Asian Americans are speaking out about the news that actress Evan Rachel Wood has been tapped to star in “One Thousand Paper Cranes,” a movie about the aftereffects of the atomic bomb dropped on Hiroshima.
Variety reported late last week that Wood will play author Eleanor Coerr in the film, which is based on the true story of Hiroshima survivor Sadako Sasaki. Wood will appear alongside another white actor, Jim Sturgess, and Japanese actress Shinobu Terajima.
And people aren’t too happy, pointing out that white stars are not necessary to validate the stories of people of color.
The film is slated to follow the story of Sadako, a young girl who was diagnosed with leukemia after being exposed to radiation from the atomic bomb that the U.S. dropped on Hiroshima during World War II. In accordance with an old legend she was told, Sadako folded 1,000 paper cranes in hopes that she’d be granted one wish. Coerr, then an aspiring Canadian-born writer and young mother, heard of the girl’s story and wrote a children’s book entitled “Sadako and the Thousand Paper Cranes.” It was published in 1977, more than two decades after Sadako’s death.

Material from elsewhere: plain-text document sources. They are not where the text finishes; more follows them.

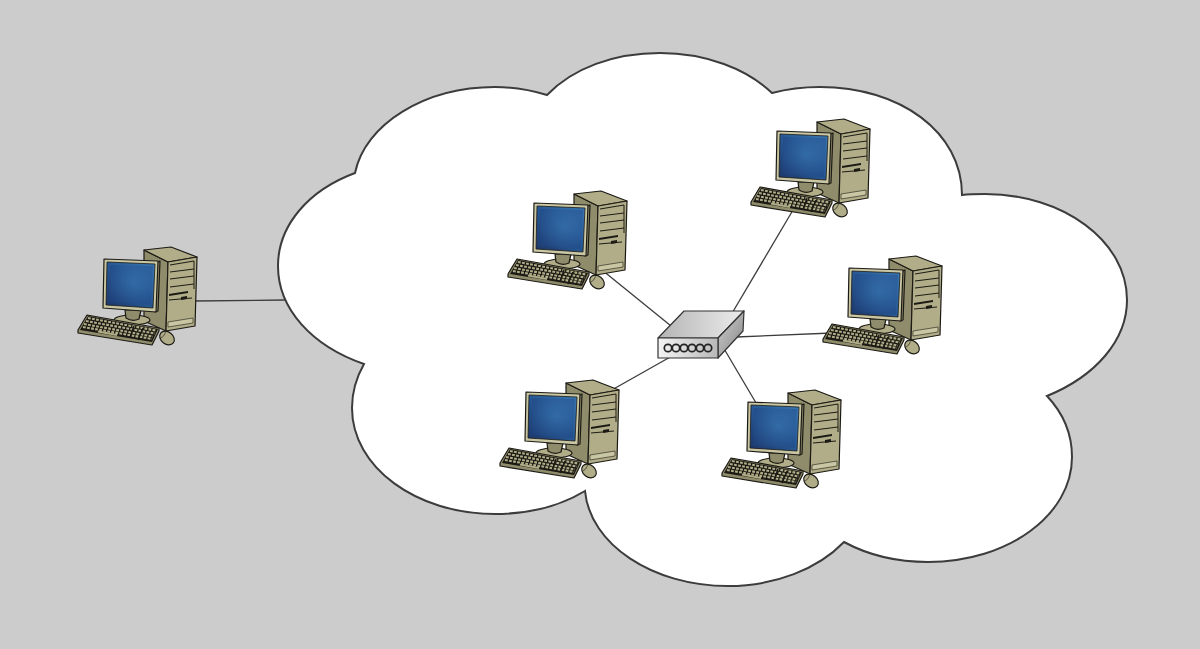
<!DOCTYPE html>
<html lang="en">
<head>
<meta charset="utf-8">
<title>Network cloud diagram</title>
<style>
:root {
  --backdrop: #ccc;
  --cloud: #fff;
  --outline: #3c3c3c;
  --ink: #1c1a14;
  --case-light: #c9c6a4;
  --case: #b0ad88;
  --case-dark: #8f8c6b;
}
html, body { margin: 0; }
body { width: 1200px; height: 649px; overflow: hidden; background: var(--backdrop); }
.diagram { display: block; }
.cloud { fill: var(--cloud); stroke: var(--outline); stroke-width: 2; }
.links { stroke: var(--outline); stroke-width: 1.3; }
.edge { stroke: var(--ink); stroke-width: 1.2; stroke-linejoin: round; }
.light { fill: var(--case-light); }
.mid { fill: var(--case); }
.dark { fill: var(--case-dark); }
.detail { fill: none; stroke: var(--ink); stroke-width: 1; }
.keys { fill: none; stroke: var(--case); stroke-width: 2.1; stroke-dasharray: 2.8 1.3; }
.switch { stroke: #333; stroke-width: 1.2; stroke-linejoin: round; }
.port { fill: none; stroke: #222; stroke-width: 1.7; }
</style>
</head>
<body>
<svg class="diagram" width="1200" height="649" viewBox="0 0 1200 649" role="img" aria-label="One computer linked to a cloud holding five computers joined by a network switch">
  <defs>
    <linearGradient id="screen-glow" x1="0" y1="1" x2="1" y2="0">
      <stop offset="0" stop-color="#1c3566"/>
      <stop offset=".55" stop-color="#285c98"/>
      <stop offset="1" stop-color="#3a78b4"/>
    </linearGradient>
    <radialGradient id="screen-light" cx=".55" cy=".45" r=".65">
      <stop offset="0" stop-color="#3b7ab5"/>
      <stop offset="1" stop-color="#1f4482"/>
    </radialGradient>
    <linearGradient id="switch-top" x1="0" x2="1">
      <stop offset="0" stop-color="#b4b4b4"/>
      <stop offset="1" stop-color="#ececec"/>
    </linearGradient>
    <linearGradient id="switch-front" x1="0" x2="1">
      <stop offset="0" stop-color="#f4f4f4"/>
      <stop offset="1" stop-color="#b8b8b8"/>
    </linearGradient>
    <linearGradient id="switch-side" x1="0" y1="0" x2="1" y2="1">
      <stop offset="0" stop-color="#d0d0d0"/>
      <stop offset="1" stop-color="#858585"/>
    </linearGradient>

    <g id="computer">
      <g class="tower">
        <polygon class="edge dark" points="67,4 91,16 89,85 67,75"/>
        <polygon class="edge mid" points="67,4 94,1 120,11 91,16"/>
        <polygon class="edge mid" points="91,16 120,11 118,80 89,85"/>
        <path class="detail" d="M93 19 117 15 117 43 M93 26 117 23 M93 33 117 30 M93 41 117 38 M92 54 115 52"/>
        <path d="M92 48 111 45 111 47 92 50Z M104 51 110 50 110 53 104 54Z" fill="var(--ink)"/>
        <polygon class="light" points="91,76 116,72 116,77 91,81" stroke="var(--ink)" stroke-width=".6"/>
      </g>
      <g class="monitor">
        <ellipse class="edge mid" cx="55" cy="74" rx="18" ry="5"/>
        <path class="edge dark" d="M48 64H64L62 73Q55 76 49 72Z"/>
        <polygon class="edge dark" points="79,17 83,15 81,65 78,66"/>
        <polygon class="edge light" points="27,13 81,15 79,66 26,62"/>
        <polygon points="30,16 78,18 76,62 29,59" fill="url(#screen-glow)" stroke="var(--ink)" stroke-width=".8"/>
        <polygon points="33,19 76,20 74,59 32,56" fill="url(#screen-light)" opacity=".5"/>
      </g>
      <g class="keyboard">
        <polygon class="edge dark" points="10,69 82,82 82,85 75,99 1,87 1,84"/>
        <polygon points="11,70 81,83 75,96 3,84" fill="var(--ink)"/>
        <path class="keys" d="M11 72 79 84.500 M9 75 78 87.500 M7 78 76 90.500 M6 81 75 93"/>
        <path d="M21 85.500 40 89" stroke="var(--case)" stroke-width="2"/>
        <path d="M57 80 53 92 M66 82 61 94" stroke="var(--ink)" stroke-width="1.500"/>
      </g>
      <g class="mouse" transform="rotate(38 90 92)">
        <ellipse class="edge mid" cx="90" cy="92" rx="8" ry="6"/>
        <path class="detail" d="M85 88Q87 92 85 96" stroke-opacity=".6"/>
      </g>
    </g>
    <circle id="port" class="port" r="3.700"/>
  </defs>

  <path class="cloud" d="M547 95C573 68 614 53 660 53C706 53 747 69 772 93C787 89 803 87 820 87C900 87 962 132 962 195C970 194 977 194 985 194C1063 194 1127 241 1127 300C1127 340 1096 376 1047 396C1063 413 1072 434 1072 457C1072 515 1008 562 928 562C897 562 868 555 844 542C818 569 775 586 728 586C652 586 590 544 585 491C560 506 529 514 495 514C416 514 352 467 352 408C352 393 356 378 364 364C312 346 278 309 278 266C278 225 309 190 355 173C365 124 425 87 495 87C513 87 531 90 547 95Z"/>

  <g class="links">
    <line x1="194" y1="301" x2="285" y2="300"/>
    <line x1="602" y1="270" x2="676" y2="330"/>
    <line x1="793" y1="210" x2="731" y2="315"/>
    <line x1="736" y1="337" x2="832" y2="333"/>
    <line x1="723" y1="347" x2="759" y2="408"/>
    <line x1="672" y1="356" x2="610" y2="391"/>
  </g>

  <g class="switch">
    <polygon points="684,311 744,311 718,338 658,338" fill="url(#switch-top)"/>
    <polygon points="718,338 744,311 743,331 718,358" fill="url(#switch-side)"/>
    <rect x="658" y="338" width="60" height="20" fill="url(#switch-front)"/>
    <g class="ports">
      <use href="#port" x="668" y="348"/>
      <use href="#port" x="676" y="348"/>
      <use href="#port" x="684" y="348"/>
      <use href="#port" x="692" y="348"/>
      <use href="#port" x="700" y="348"/>
      <use href="#port" x="708" y="348"/>
    </g>
  </g>

  <g class="computers">
    <use href="#computer" x="77" y="246"/>
    <use href="#computer" x="507" y="190"/>
    <use href="#computer" x="750" y="118"/>
    <use href="#computer" x="822" y="255"/>
    <use href="#computer" x="499" y="379"/>
    <use href="#computer" x="721" y="389"/>
  </g>
</svg>
</body>
</html>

The movie’s director, Richard Raymond, responded to the current criticisms in a statement provided to HuffPost. He wrote that they have “seen all the feedback and recognize everyone’s concerns. We would love to use this moment as an opportunity to clarify a couple aspects of our film.”
Raymond said that the film is based on Takayuki Ishii’s book “One Thousand Paper Cranes: The Story of Sadako and the Children’s Peace Statue.” The director said he contacted Ishii five years ago “in the spirit of a close collaboration to ensure Sadako’s story, and that of all Hibakusha, was honored with the utmost cultural respect.” (Hibakusha is a term for the survivors of the atomic bombs the U.S. dropped on Hiroshima and Nagasaki.) Raymond added that the film will be told from Sadako’s “point of view, filmed in Japanese with a Japanese cast.”
“The film separately tells the story of Eleanor Coerr, who wrote the fictional children’s book ‘Sadako and the Thousand Paper Cranes’ (which this film is not based on) and brought the story to international fame, further cementing Sadako’s legacy of peace and hope through the powerful symbol she created,” he said.
The movie has received support from Sadako’s family, the Hiroshima Peace Museum and the Hiroshima Film Commission, according to Raymond. He said that the “entire creative team has gone to great lengths to protect the authenticity of Sadako’s story and everything she represents.”
Prior to Raymond’s statement, sociologist Nancy Wang Yuen told HuffPost that what had been reported about the film exemplified how “Hollywood cannot deal with U.S./Asia wars without co-opting Asian voices.”
“I wondered whether a story about the devastation of Hiroshima told through a white author’s lens would ever address the fact that the United States committed an act of war that killed a total of 192,020 people (including those killed instantly and those killed by the radiation in the aftermath),” she said.
There are many stories about Hiroshima that deserve to be told, Yuen said, particularly from the perspective of the victims and their families.
“This type of story typically does not honor the victims because, like ‘The Help,’ the white female author’s voice becomes privileged over those of the women of color she tried to capture,” the sociologist explained, referring to the 2011 movie about a white writer’s relationship with two black women who work as maids.
Instead, Yuen said she’d like to see the victims of the bomb at the center of the story. She added that is one tale that Hollywood has yet to tackle.
Yuen cited “American Girl,” which was shown at the Tribeca Film Festival in April, as an example of centering the experience of a woman of color. The movie fictionalizes the Patty Hearst story through the lens of Japanese American antiwar activist Wendy Yoshimura, played by Hong Chau.
This post has been updated with a statement from the film’s director.